WORK ITEM: Provide only the number of lines in the records below that include "transform".

________________________________________

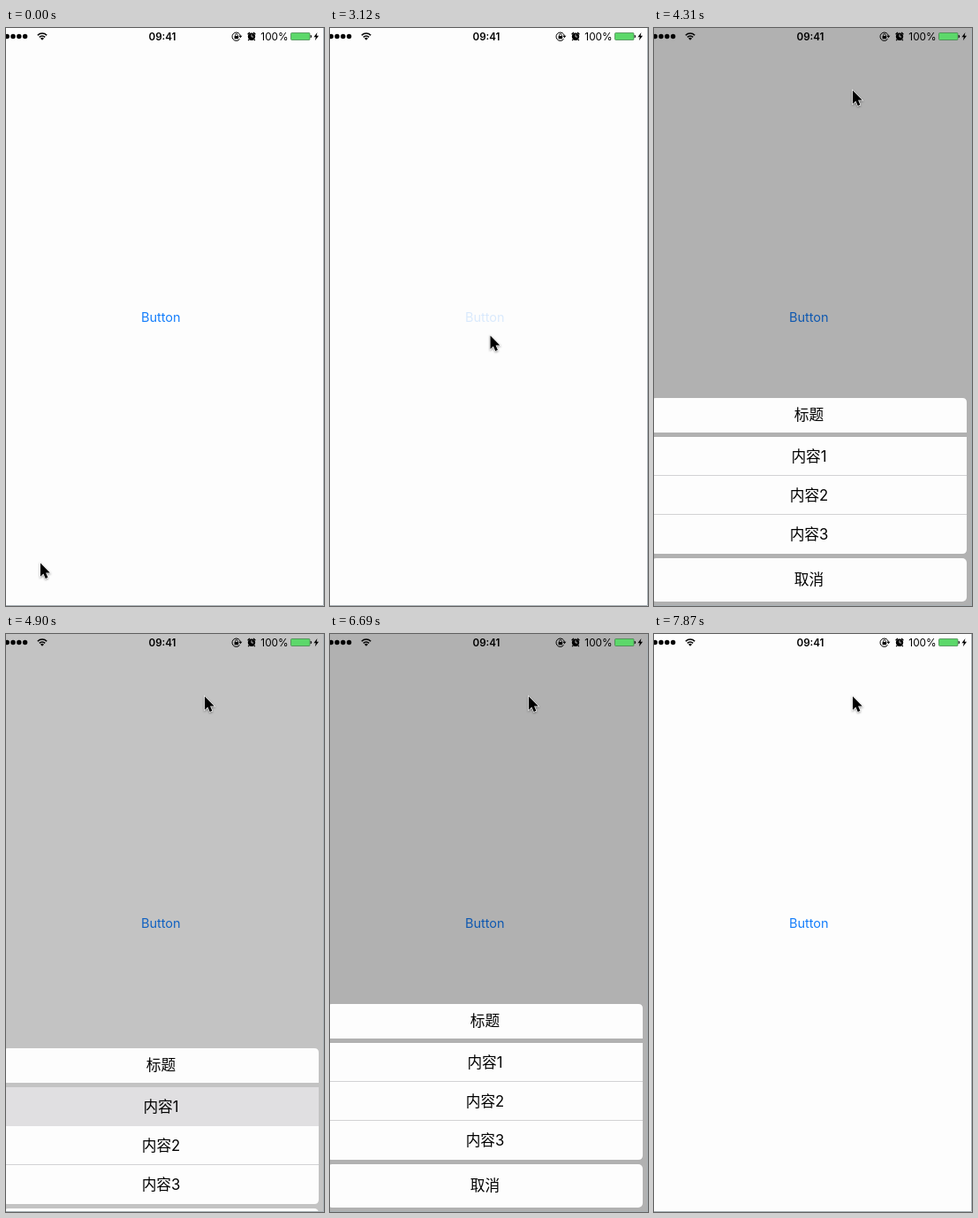
An HTML page for the animation above (8 s loop, 360 by 653 pixels).

```html
<!DOCTYPE html>
<html lang="zh-CN">
<head>
<meta charset="utf-8">
<title>Action sheet</title>
<style>
  html, body { margin: 0; width: 100%; height: 100%; overflow: hidden; background: #fdfdfd; }
  svg { display: block; }
  text { font-family: Inter, "Noto Sans CJK SC", "Noto Sans CJK", sans-serif; text-anchor: middle; }
  #sheet text { font-size: 16.7px; }
  .panel { fill: #fdfdfd; }
  .line { fill: none; stroke: #000; }
</style>
</head>
<body>
<svg width="360" height="653" viewBox="0 0 360 653">
  <rect width="360" height="653" fill="#fdfdfd"/>
  <text id="button" x="175.3" y="331.5" font-size="14.5" fill="#157efb">Button</text>
  <rect id="dim" width="360" height="653"/>

  <g id="sheet">
    <path class="panel" d="M-3 457v-34q0-5 5-5h347q5 0 5 5v34z"/>
    <path class="panel" d="M-3 462h357v127q0 5-5 5H2q-5 0-5-5z"/>
    <rect class="panel" x="-3" y="599" width="357" height="49" rx="5"/>
    <path d="M0 505.5h354M0 549.5h354" stroke="#d2d2d4"/>
    <rect id="highlight" y="462" width="354" height="44" fill="#e0dfe1"/>
    <text x="175.5" y="443">标题</text>
    <text x="175.5" y="490">内容1</text>
    <text x="175.5" y="534">内容2</text>
    <text x="175.5" y="578">内容3</text>
    <text x="175.5" y="629">取消</text>
  </g>

  <g id="status">
    <path class="line" d="M1.2 9.5h27.2" stroke-width="5.4" stroke-linecap="round" stroke-dasharray="0 6.8"/>
    <path class="line" d="M35.8 8.2a7.4 7.4 0 0 1 10.4 0M37.8 10.4a4.5 4.5 0 0 1 6.4 0" stroke-width="1.5"/>
    <path d="M41 13.8l-2-2.1a2.8 2.8 0 0 1 4 0z"/>
    <text x="177" y="13.8" font-size="11.6" font-weight="600">09:41</text>

    <path class="line" d="M264.6 12.4a4.7 4.7 0 1 1 .8-3.2" stroke-width="1"/>
    <path d="M263.4 8.8h4l-2 2.4zM258.6 9h4.6v3.2h-4.6z"/>
    <path class="line" d="M259.5 9v-.9a1.4 1.4 0 0 1 2.8 0V9" stroke-width=".8"/>

    <circle cx="278" cy="9.8" r="4.2"/>
    <path class="line" d="M273.6 7.2l2.3-2.1M282.4 7.2l-2.3-2.1M275.2 13l-1 1.2M280.8 13l1 1.2" stroke-width="1.3"/>
    <path d="M278 7.2v2.8h2.2" fill="none" stroke="#e4e4e4" stroke-width=".8"/>

    <text x="304" y="13.8" font-size="11.8">100%</text>
    <rect x="322.5" y="5.5" width="21.5" height="8" rx="1" fill="#5cd86a" stroke="#3d7d45" stroke-width=".7"/>
    <path d="M345 8q1.5 1.5 0 3z" stroke="#000" stroke-width=".6"/>
    <path d="M352.4 5l-4 5.2h2.4l-1 4 4.2-5.4h-2.4z"/>
  </g>

  <path d="M359.5 0v652.5H0" fill="none" stroke="#a9b1b6"/>
  <path id="cursor" d="M0 0v15.2l3.4-3.2 2.4 5.4 2.6-1.1-2.3-5.2h4.7z"
        stroke="#fff" stroke-width="1.3" paint-order="stroke"
        style="filter: drop-shadow(0 1px 1px rgba(0,0,0,.4))"/>
</svg>
<script>
const LOOP = 8000;
const $ = id => document.getElementById(id);

const CLOSED = { drop: 240, dim: 0, tint: 1, mark: 0 };
const PRESSED = { ...CLOSED, tint: .15 };
const RISING = { drop: 147, dim: .095, tint: .5, mark: 0 };
const SETTLED = { drop: 0, dim: .3, tint: .9, mark: 0 };
const OPEN = { ...SETTLED, tint: 1 };
const LEAVING = { drop: 50, dim: .23, tint: 1, mark: 0 };
const CHOSEN = { ...LEAVING, mark: 1 };

// [start in ms, value]; each value holds until the next one
const poses = [
  [0, CLOSED], [3120, PRESSED], [3270, RISING], [3420, SETTLED], [3570, OPEN],
  [4900, CHOSEN], [5050, CLOSED], [5650, PRESSED], [5800, RISING],
  [5950, SETTLED], [6100, OPEN], [7720, LEAVING], [7870, CLOSED]
];
const pointer = [
  [0, [39, 604.5]], [150, [20, 624]], [300, [-40, 640]], [3120, [181.5, 347.5]],
  [3420, [189, 210]], [3570, [200, 72]], [3710, [214.5, 70.5]],
  [3860, [218, 70.5]], [4160, [222.5, 70.5]], [4310, [225, 70.5]]
];
const valueAt = (track, t) => track.findLast(([start]) => start <= t)[1];

function draw(now) {
  const t = now % LOOP;
  const pose = valueAt(poses, t);
  $('sheet').setAttribute('transform', `translate(0 ${pose.drop})`);
  $('dim').setAttribute('opacity', pose.dim);
  $('button').setAttribute('opacity', pose.tint);
  $('highlight').setAttribute('opacity', pose.mark);
  $('cursor').setAttribute('transform', `translate(${valueAt(pointer, t)})`);
  requestAnimationFrame(draw);
}
draw(performance.now());
</script>
</body>
</html>
```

________________________________________

OUTPUT FOR THIS TASK: 2